↓
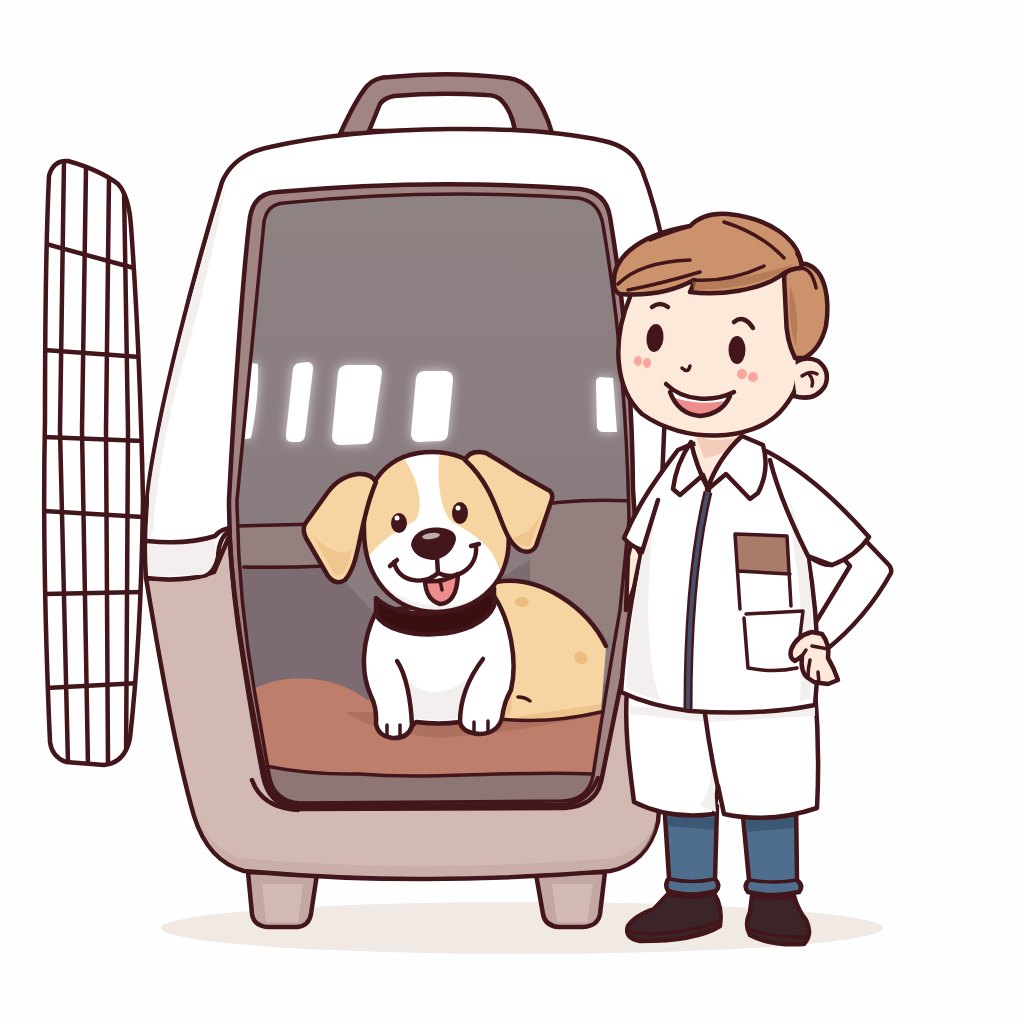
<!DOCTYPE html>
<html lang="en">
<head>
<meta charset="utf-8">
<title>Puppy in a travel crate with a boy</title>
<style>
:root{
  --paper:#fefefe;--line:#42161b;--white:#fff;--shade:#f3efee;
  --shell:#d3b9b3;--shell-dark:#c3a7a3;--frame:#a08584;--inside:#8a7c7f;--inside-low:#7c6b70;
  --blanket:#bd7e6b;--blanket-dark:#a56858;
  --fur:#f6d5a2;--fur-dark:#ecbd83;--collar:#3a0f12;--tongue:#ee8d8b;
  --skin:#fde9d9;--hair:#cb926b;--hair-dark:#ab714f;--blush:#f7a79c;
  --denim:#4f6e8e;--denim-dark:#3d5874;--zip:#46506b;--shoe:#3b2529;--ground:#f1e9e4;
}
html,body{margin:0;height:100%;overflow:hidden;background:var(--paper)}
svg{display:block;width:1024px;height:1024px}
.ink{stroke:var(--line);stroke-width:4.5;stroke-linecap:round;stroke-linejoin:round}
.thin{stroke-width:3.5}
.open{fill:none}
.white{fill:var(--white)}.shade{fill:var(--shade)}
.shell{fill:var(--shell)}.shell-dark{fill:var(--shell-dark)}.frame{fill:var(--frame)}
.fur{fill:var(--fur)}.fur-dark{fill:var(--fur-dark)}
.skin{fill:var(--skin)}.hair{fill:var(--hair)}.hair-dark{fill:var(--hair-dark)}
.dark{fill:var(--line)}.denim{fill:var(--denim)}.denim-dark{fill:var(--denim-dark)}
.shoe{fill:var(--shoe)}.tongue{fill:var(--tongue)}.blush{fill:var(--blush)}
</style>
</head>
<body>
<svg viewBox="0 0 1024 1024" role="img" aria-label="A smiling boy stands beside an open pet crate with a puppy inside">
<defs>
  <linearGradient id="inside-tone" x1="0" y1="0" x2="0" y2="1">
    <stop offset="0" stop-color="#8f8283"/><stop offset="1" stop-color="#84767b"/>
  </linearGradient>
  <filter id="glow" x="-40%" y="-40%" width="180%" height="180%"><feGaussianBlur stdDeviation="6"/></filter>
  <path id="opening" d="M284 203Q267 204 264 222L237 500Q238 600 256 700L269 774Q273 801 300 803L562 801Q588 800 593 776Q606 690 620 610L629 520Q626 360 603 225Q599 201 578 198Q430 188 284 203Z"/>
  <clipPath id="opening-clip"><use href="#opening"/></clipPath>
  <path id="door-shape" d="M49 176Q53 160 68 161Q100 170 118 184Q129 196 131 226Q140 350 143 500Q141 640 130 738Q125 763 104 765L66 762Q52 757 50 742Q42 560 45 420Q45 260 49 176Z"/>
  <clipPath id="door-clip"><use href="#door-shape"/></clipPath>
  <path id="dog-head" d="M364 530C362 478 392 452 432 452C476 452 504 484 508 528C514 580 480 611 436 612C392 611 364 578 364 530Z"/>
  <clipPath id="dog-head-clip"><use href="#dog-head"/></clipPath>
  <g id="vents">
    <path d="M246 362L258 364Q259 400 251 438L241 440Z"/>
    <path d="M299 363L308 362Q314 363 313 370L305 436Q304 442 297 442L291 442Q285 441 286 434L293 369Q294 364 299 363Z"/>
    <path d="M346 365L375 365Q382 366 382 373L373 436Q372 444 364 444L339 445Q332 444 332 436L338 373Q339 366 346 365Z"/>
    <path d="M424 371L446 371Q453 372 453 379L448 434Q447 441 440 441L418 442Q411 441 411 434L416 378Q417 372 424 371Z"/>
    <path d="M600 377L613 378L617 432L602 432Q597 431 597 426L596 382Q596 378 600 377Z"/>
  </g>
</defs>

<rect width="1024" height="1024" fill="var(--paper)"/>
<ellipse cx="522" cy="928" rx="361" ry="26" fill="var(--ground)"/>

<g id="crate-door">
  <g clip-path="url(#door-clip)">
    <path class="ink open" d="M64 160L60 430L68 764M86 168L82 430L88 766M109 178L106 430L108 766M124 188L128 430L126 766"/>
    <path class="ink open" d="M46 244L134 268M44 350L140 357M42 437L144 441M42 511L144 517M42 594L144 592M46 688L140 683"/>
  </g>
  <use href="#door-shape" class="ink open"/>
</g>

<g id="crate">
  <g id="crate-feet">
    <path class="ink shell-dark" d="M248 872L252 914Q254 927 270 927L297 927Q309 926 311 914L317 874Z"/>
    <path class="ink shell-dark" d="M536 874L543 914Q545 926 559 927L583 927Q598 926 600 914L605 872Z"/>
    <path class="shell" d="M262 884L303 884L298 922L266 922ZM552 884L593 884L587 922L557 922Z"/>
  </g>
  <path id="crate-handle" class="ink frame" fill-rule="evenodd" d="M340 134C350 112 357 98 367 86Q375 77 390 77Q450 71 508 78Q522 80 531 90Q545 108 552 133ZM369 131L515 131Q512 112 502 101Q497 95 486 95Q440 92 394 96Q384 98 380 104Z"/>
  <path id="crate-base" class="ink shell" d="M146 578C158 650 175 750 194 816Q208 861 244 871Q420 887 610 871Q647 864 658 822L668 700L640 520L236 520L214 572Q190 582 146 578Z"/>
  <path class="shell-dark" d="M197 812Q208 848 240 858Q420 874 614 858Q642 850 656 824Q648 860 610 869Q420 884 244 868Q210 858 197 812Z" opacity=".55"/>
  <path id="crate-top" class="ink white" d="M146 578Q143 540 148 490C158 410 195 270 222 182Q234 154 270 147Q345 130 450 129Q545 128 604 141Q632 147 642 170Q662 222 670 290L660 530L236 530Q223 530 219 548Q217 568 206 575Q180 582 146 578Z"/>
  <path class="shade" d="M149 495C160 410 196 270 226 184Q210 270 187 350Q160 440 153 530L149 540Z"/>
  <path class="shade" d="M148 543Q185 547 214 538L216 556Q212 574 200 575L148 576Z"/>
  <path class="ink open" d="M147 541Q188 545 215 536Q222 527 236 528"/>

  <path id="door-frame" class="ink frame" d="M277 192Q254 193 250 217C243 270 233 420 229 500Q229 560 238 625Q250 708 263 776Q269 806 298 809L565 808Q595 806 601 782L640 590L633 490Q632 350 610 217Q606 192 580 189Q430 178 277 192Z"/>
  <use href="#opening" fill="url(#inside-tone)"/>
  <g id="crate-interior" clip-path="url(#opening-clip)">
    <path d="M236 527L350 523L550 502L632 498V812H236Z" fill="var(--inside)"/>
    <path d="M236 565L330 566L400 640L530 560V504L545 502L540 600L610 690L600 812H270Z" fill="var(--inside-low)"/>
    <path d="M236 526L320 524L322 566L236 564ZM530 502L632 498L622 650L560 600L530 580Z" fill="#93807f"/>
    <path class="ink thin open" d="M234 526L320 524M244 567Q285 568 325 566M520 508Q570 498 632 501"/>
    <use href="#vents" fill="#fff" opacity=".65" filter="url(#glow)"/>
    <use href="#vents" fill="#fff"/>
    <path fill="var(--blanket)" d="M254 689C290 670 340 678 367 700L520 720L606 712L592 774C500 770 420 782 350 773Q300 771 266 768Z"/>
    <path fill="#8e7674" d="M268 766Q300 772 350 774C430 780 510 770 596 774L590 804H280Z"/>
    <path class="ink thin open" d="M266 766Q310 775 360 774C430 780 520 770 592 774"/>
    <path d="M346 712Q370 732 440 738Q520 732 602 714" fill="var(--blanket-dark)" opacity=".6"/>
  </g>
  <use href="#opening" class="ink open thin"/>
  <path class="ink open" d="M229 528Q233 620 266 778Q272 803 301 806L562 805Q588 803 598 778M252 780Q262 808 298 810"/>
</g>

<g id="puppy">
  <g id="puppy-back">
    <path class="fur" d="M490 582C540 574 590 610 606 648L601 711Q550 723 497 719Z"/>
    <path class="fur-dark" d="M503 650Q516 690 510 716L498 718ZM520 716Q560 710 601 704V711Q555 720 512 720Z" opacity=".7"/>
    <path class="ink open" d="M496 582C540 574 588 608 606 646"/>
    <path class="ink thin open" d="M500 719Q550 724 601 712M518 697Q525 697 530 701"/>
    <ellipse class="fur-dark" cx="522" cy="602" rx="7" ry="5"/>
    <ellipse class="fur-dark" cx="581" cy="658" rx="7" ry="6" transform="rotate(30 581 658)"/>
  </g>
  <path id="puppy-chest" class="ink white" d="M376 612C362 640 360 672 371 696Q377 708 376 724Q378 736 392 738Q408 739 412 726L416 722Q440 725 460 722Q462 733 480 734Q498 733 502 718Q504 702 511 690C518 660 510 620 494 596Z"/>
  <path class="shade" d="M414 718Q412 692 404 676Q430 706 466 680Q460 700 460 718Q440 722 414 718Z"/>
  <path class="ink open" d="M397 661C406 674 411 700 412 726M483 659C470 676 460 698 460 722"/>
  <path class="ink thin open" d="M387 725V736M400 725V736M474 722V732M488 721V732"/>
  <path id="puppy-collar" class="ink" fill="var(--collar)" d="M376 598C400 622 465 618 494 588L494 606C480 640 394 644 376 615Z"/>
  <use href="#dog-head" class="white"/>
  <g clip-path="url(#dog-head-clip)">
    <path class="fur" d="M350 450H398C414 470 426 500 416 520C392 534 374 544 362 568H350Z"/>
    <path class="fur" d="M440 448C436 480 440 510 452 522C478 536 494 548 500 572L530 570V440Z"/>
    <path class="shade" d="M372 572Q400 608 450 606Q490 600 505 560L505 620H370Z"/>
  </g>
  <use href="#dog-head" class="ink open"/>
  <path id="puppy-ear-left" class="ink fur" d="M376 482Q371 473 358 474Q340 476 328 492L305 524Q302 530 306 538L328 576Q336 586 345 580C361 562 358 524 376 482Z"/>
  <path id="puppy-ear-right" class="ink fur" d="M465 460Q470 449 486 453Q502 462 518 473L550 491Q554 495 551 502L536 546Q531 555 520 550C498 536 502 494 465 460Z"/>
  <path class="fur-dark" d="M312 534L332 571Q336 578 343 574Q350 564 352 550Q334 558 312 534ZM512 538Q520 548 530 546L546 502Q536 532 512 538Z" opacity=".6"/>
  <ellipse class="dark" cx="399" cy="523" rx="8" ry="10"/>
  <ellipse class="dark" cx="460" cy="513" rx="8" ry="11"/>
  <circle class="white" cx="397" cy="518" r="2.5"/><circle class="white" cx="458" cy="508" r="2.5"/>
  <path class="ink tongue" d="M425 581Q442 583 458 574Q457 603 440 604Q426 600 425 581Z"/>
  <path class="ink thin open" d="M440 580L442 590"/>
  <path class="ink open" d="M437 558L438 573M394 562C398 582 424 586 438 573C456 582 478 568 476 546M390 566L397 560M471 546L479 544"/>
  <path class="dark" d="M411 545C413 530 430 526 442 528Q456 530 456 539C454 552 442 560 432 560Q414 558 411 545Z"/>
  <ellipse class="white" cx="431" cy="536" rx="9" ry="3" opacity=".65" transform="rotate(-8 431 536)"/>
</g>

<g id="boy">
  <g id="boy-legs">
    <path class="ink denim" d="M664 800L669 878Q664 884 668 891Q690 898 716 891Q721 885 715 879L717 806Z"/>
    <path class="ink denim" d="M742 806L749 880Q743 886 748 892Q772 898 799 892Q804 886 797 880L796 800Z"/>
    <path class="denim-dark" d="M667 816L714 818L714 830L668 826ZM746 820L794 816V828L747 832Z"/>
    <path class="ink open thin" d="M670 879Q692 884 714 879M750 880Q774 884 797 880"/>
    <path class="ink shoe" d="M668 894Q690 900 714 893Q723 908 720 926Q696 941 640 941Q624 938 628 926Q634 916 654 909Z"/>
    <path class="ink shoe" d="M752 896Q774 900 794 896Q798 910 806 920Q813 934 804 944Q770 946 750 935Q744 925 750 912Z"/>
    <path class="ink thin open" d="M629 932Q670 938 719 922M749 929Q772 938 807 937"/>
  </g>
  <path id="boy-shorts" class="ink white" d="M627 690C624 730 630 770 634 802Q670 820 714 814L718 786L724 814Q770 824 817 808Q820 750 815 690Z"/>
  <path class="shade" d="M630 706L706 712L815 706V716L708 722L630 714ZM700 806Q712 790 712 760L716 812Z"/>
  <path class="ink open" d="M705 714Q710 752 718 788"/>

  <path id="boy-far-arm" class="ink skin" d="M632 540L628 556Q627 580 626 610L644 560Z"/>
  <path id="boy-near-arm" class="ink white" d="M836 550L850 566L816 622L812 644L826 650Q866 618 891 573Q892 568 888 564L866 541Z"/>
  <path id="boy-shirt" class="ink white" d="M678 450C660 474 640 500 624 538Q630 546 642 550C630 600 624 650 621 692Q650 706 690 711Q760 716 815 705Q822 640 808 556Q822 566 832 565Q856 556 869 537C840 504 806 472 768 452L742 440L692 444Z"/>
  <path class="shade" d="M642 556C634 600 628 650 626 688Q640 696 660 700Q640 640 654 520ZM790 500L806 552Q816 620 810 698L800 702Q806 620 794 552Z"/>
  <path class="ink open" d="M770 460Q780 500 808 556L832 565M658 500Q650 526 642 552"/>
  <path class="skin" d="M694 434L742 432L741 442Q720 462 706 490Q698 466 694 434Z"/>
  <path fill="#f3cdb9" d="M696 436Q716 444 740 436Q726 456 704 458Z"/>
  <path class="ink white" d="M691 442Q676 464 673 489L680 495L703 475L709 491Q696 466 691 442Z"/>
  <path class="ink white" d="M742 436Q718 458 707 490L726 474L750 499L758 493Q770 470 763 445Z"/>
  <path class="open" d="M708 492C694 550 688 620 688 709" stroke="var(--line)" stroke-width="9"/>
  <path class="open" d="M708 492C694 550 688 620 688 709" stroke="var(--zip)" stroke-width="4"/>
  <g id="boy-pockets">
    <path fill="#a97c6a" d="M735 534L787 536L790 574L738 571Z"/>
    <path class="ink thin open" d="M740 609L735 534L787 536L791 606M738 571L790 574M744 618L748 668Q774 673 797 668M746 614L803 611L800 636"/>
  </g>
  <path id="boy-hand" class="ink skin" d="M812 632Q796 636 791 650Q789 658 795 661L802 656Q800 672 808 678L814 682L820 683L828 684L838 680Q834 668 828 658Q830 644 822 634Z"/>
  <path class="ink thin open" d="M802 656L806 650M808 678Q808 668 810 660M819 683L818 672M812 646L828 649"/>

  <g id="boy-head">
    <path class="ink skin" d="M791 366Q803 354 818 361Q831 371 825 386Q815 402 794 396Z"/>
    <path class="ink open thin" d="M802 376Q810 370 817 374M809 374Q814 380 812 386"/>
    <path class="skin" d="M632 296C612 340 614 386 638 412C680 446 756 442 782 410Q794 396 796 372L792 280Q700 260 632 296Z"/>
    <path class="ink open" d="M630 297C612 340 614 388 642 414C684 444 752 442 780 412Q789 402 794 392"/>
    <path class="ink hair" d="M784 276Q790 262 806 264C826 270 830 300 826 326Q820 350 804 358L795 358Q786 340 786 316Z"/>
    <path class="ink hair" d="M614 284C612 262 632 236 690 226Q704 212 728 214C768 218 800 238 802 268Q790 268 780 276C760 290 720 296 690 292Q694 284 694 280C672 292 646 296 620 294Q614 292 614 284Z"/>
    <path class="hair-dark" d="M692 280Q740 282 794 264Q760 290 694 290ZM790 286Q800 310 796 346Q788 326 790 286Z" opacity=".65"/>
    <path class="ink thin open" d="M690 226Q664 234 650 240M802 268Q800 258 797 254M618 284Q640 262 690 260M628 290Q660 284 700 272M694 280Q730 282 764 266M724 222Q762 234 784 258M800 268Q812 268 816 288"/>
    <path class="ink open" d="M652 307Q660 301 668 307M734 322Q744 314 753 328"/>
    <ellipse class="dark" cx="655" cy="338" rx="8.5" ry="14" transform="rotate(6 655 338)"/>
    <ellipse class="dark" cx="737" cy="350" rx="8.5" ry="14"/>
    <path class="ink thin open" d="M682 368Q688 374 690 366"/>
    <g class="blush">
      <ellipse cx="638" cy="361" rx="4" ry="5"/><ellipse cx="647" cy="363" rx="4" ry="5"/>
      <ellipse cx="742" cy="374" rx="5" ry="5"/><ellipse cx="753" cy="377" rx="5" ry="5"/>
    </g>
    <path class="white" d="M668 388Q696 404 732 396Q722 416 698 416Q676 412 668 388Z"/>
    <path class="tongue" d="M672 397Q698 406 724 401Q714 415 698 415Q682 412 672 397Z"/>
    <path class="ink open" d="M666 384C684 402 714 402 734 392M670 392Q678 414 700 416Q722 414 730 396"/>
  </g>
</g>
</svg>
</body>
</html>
↑
Exercise requirements: The required result is an exact repetition of the lines from the one containing "388Q696 404 732" through the last line of the data.

Response box:
    <path class="white" d="M668 388Q696 404 732 396Q722 416 698 416Q676 412 668 388Z"/>
    <path class="tongue" d="M672 397Q698 406 724 401Q714 415 698 415Q682 412 672 397Z"/>
    <path class="ink open" d="M666 384C684 402 714 402 734 392M670 392Q678 414 700 416Q722 414 730 396"/>
  </g>
</g>
</svg>
</body>
</html>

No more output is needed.